**Task to complete:**
Search for the word "skin" in the entries. Each line that holds it should be copied.
[Listed entries Boundary: Start]
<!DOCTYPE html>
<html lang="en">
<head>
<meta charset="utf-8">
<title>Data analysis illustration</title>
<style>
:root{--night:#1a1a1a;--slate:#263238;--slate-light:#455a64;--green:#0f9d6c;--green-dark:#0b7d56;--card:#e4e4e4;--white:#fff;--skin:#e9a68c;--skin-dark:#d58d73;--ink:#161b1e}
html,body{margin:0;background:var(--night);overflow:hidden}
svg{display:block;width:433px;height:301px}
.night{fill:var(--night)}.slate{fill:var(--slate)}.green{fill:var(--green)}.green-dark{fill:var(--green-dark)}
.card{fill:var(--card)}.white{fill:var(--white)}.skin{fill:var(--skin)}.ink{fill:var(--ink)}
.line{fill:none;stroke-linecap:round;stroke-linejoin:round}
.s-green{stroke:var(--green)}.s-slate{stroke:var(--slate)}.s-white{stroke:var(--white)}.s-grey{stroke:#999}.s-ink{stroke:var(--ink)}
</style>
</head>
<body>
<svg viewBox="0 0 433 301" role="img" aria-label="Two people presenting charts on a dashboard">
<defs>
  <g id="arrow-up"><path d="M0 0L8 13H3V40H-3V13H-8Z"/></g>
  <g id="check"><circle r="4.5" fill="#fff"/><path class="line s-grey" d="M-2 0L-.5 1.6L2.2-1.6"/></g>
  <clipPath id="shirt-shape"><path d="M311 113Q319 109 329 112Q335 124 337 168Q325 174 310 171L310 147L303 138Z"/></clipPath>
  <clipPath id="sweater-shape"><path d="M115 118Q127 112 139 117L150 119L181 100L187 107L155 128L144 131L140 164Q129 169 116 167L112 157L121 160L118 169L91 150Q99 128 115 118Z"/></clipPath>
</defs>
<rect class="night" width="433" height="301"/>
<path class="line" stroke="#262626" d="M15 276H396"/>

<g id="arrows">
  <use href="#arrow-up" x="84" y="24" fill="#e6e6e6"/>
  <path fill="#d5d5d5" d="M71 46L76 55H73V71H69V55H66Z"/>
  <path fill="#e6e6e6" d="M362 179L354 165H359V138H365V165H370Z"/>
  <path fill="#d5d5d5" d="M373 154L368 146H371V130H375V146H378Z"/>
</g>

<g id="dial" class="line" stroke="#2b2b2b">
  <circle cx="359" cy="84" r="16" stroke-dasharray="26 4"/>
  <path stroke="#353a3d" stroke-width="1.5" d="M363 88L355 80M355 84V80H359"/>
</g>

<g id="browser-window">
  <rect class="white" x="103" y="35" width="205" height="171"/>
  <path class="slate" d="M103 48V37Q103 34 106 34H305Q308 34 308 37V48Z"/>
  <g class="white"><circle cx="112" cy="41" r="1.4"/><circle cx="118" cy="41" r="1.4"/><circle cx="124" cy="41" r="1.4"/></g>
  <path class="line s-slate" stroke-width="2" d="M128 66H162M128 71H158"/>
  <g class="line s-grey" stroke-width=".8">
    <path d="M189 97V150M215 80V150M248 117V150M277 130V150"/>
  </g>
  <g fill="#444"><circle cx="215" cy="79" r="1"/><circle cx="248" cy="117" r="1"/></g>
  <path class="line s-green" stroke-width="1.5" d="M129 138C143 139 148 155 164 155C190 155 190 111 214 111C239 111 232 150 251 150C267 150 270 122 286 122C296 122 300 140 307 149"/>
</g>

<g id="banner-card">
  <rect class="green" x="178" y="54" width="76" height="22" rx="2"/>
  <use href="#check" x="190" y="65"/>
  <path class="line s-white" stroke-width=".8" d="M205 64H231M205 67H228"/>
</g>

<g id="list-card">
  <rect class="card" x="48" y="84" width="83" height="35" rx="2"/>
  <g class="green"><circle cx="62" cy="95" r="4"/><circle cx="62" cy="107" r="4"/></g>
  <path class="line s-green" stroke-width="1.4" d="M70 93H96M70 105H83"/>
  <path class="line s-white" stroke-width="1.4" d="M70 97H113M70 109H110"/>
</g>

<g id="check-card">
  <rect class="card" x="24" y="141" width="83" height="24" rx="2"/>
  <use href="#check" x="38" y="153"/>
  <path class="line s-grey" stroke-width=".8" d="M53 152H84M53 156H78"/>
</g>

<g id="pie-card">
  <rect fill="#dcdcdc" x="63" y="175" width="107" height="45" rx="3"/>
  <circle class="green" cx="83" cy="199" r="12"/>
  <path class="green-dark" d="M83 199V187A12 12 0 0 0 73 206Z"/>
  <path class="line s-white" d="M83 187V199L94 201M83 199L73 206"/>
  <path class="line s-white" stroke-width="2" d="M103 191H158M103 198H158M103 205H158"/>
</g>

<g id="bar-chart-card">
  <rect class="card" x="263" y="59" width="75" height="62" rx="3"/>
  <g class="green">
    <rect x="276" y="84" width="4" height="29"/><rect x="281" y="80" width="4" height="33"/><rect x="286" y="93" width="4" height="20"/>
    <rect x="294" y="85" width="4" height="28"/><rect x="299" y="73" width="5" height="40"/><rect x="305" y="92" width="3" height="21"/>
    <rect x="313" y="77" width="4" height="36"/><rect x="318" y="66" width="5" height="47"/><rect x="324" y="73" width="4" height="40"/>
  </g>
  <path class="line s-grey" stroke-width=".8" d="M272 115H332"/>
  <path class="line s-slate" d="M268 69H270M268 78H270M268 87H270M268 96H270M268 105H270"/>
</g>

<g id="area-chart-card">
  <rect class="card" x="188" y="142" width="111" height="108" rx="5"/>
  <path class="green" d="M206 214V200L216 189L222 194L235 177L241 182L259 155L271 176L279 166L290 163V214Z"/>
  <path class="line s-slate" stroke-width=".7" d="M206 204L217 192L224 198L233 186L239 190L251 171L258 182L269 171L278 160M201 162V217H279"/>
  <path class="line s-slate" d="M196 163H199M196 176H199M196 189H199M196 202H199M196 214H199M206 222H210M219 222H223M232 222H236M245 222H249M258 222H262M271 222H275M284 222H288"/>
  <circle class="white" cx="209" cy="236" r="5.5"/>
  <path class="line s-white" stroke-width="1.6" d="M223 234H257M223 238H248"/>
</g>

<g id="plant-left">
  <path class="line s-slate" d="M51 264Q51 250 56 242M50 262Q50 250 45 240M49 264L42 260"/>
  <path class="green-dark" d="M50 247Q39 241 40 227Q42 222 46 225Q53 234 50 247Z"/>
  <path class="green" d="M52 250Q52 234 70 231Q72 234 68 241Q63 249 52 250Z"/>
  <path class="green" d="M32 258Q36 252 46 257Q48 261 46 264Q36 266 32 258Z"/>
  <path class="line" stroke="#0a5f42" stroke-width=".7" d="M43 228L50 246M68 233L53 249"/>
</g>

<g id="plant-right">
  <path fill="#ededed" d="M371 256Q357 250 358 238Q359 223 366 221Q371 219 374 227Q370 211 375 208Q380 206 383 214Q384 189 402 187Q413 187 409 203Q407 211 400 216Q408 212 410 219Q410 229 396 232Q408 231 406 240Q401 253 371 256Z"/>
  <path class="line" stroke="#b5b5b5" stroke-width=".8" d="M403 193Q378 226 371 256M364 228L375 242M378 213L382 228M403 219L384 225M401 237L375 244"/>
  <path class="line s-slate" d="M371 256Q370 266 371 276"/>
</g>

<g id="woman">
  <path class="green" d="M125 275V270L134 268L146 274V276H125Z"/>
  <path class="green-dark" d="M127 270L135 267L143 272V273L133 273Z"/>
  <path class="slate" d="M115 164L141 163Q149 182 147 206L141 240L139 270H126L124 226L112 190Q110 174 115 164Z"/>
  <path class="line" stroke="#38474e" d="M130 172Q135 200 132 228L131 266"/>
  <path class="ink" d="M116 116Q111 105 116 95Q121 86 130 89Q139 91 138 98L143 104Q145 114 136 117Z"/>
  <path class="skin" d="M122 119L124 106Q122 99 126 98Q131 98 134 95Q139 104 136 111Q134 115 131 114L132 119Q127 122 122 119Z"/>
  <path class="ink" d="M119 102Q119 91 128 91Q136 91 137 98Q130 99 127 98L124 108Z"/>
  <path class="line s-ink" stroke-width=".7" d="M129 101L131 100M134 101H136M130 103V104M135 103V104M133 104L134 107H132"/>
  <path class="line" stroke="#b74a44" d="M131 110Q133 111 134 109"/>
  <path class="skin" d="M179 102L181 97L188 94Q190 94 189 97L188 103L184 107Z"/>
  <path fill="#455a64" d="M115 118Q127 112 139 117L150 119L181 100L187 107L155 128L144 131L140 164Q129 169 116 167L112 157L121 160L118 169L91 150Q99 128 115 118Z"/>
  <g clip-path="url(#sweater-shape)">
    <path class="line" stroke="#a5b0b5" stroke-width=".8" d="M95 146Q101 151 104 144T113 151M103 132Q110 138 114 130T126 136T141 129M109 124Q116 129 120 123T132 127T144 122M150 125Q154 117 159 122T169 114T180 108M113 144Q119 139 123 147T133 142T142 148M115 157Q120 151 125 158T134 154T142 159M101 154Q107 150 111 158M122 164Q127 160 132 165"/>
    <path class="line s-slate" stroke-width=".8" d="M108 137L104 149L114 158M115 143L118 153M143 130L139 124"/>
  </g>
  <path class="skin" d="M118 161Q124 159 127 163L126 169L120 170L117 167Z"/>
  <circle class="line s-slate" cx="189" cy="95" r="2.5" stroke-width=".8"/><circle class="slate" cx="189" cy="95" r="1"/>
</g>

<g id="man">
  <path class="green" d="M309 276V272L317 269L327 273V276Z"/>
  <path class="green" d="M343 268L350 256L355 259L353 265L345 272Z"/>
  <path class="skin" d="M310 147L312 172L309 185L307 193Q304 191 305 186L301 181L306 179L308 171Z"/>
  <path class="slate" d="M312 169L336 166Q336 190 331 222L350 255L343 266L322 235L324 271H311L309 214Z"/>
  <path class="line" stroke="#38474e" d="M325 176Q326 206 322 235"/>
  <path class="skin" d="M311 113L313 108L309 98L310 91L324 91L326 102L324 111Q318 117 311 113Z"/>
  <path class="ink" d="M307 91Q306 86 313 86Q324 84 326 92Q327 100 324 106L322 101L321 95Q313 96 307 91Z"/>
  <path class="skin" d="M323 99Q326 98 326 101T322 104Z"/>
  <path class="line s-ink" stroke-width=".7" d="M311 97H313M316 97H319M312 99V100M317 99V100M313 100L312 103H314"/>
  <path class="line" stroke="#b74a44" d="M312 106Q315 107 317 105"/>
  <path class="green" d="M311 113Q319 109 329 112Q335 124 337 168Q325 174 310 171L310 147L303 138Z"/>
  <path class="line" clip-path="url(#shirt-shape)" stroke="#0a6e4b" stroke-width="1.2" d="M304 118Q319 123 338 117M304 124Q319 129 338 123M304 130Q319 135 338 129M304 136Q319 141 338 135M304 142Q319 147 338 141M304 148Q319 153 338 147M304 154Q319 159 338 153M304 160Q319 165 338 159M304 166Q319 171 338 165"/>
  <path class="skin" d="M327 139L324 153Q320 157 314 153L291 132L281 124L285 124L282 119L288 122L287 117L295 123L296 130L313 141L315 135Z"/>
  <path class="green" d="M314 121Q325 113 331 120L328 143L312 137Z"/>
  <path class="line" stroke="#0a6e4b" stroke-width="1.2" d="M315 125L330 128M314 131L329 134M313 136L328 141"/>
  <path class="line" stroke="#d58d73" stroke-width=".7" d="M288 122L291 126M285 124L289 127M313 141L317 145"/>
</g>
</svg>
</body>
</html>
[Listed entries Boundary: End]
[Listed entries Boundary: Start]
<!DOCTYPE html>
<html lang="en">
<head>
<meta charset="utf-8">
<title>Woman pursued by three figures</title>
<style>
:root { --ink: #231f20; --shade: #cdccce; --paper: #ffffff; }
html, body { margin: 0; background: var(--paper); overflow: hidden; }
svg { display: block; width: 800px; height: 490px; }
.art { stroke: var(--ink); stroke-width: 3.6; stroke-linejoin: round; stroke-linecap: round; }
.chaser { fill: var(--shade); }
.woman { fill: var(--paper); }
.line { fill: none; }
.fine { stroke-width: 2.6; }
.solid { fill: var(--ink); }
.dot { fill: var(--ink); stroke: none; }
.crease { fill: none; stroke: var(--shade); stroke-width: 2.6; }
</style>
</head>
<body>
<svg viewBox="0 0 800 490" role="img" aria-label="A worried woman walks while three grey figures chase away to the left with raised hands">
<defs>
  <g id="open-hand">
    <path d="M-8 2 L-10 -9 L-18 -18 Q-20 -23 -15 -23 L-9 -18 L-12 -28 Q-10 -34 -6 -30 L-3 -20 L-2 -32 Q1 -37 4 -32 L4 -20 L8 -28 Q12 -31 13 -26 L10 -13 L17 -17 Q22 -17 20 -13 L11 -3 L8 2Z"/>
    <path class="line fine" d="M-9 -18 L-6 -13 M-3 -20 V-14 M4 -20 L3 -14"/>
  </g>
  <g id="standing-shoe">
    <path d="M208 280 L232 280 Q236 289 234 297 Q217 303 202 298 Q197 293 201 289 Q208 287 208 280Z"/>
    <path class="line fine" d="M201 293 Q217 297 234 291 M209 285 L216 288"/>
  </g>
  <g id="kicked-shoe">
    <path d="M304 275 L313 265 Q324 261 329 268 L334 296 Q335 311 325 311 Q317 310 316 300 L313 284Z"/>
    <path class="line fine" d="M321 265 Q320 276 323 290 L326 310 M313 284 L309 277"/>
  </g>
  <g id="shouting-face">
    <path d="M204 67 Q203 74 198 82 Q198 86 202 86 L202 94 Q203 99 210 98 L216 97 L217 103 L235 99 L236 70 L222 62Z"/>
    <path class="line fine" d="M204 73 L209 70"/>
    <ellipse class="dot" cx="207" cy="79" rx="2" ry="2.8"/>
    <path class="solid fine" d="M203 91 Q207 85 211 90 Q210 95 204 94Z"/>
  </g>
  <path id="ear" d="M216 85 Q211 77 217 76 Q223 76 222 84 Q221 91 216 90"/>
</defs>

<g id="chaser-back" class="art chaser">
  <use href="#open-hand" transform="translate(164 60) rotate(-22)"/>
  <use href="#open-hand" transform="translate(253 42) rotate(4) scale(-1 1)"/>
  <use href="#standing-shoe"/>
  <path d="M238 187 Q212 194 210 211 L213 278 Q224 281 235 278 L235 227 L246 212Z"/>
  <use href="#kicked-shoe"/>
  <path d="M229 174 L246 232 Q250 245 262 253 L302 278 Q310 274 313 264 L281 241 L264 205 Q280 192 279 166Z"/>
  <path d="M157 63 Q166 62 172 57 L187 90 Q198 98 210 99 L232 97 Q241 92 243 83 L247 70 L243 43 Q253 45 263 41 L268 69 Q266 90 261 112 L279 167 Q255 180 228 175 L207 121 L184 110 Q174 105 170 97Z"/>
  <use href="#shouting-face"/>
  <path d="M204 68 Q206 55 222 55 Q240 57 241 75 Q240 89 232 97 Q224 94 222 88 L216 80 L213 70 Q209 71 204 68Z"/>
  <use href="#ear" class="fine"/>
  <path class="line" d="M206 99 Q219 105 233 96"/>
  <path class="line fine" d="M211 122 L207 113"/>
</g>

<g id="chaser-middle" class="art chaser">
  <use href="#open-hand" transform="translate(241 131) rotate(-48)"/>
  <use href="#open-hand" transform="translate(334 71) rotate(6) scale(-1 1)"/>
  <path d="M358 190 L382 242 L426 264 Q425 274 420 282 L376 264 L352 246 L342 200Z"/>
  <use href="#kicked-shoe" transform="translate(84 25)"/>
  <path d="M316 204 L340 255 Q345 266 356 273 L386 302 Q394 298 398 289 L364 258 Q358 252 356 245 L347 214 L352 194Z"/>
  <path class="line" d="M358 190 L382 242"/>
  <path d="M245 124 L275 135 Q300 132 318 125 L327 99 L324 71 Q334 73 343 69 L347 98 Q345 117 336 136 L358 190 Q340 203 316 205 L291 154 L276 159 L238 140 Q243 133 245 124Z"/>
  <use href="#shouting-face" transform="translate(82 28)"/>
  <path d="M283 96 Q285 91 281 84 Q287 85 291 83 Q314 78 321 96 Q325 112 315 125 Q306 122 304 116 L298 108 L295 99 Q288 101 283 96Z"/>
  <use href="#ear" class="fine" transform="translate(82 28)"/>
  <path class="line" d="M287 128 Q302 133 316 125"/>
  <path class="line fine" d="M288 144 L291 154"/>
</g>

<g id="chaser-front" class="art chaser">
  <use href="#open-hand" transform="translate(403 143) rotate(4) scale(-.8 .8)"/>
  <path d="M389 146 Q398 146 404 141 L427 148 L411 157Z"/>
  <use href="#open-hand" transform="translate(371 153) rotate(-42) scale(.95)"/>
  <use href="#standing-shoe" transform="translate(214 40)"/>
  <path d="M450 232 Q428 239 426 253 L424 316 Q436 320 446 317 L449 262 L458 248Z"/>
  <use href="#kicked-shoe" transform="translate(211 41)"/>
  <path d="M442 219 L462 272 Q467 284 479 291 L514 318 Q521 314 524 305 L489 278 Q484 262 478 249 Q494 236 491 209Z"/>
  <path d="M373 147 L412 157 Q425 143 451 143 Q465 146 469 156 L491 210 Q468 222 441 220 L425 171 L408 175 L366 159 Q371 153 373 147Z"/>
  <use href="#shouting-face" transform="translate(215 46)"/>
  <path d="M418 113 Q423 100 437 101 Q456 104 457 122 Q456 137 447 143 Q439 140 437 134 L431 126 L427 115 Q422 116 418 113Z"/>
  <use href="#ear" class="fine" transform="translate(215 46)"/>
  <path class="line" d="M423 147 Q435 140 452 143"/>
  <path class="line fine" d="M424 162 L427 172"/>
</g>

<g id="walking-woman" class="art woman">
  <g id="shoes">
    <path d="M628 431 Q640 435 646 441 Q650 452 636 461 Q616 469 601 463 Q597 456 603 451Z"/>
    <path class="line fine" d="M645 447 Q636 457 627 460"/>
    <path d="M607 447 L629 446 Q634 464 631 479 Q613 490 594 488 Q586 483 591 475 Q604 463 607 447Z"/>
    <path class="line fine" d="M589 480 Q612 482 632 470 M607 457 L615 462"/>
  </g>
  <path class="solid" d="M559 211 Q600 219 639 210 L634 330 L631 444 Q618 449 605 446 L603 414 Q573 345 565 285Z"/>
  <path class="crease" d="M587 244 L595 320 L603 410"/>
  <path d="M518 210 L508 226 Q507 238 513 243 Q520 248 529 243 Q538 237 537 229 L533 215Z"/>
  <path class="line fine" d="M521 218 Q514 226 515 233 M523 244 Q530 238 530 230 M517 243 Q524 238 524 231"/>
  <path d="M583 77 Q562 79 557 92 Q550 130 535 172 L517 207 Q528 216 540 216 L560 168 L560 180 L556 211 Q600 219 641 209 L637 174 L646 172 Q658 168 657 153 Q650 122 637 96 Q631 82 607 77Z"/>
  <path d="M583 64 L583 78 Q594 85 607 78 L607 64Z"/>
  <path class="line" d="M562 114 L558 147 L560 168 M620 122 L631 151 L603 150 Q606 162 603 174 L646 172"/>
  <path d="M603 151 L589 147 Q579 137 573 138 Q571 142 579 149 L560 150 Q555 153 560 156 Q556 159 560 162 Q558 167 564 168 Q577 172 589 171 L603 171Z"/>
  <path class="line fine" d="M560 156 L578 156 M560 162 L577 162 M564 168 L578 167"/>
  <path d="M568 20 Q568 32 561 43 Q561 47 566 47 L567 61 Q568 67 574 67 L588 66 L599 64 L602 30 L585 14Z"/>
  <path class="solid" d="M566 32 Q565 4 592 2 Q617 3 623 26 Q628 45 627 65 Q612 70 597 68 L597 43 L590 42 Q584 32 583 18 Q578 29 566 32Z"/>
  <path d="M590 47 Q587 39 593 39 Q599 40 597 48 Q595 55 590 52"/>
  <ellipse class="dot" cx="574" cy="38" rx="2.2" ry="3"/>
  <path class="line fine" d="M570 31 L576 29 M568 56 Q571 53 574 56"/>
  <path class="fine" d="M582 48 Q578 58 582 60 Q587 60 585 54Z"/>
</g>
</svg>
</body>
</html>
[Listed entries Boundary: End]
**Result of the exercise:**
:root{--night:#1a1a1a;--slate:#263238;--slate-light:#455a64;--green:#0f9d6c;--green-dark:#0b7d56;--card:#e4e4e4;--white:#fff;--skin:#e9a68c;--skin-dark:#d58d73;--ink:#161b1e}
.card{fill:var(--card)}.white{fill:var(--white)}.skin{fill:var(--skin)}.ink{fill:var(--ink)}
  <path class="skin" d="M122 119L124 106Q122 99 126 98Q131 98 134 95Q139 104 136 111Q134 115 131 114L132 119Q127 122 122 119Z"/>
  <path class="skin" d="M179 102L181 97L188 94Q190 94 189 97L188 103L184 107Z"/>
  <path class="skin" d="M118 161Q124 159 127 163L126 169L120 170L117 167Z"/>
  <path class="skin" d="M310 147L312 172L309 185L307 193Q304 191 305 186L301 181L306 179L308 171Z"/>
  <path class="skin" d="M311 113L313 108L309 98L310 91L324 91L326 102L324 111Q318 117 311 113Z"/>
  <path class="skin" d="M323 99Q326 98 326 101T322 104Z"/>
  <path class="skin" d="M327 139L324 153Q320 157 314 153L291 132L281 124L285 124L282 119L288 122L287 117L295 123L296 130L313 141L315 135Z"/>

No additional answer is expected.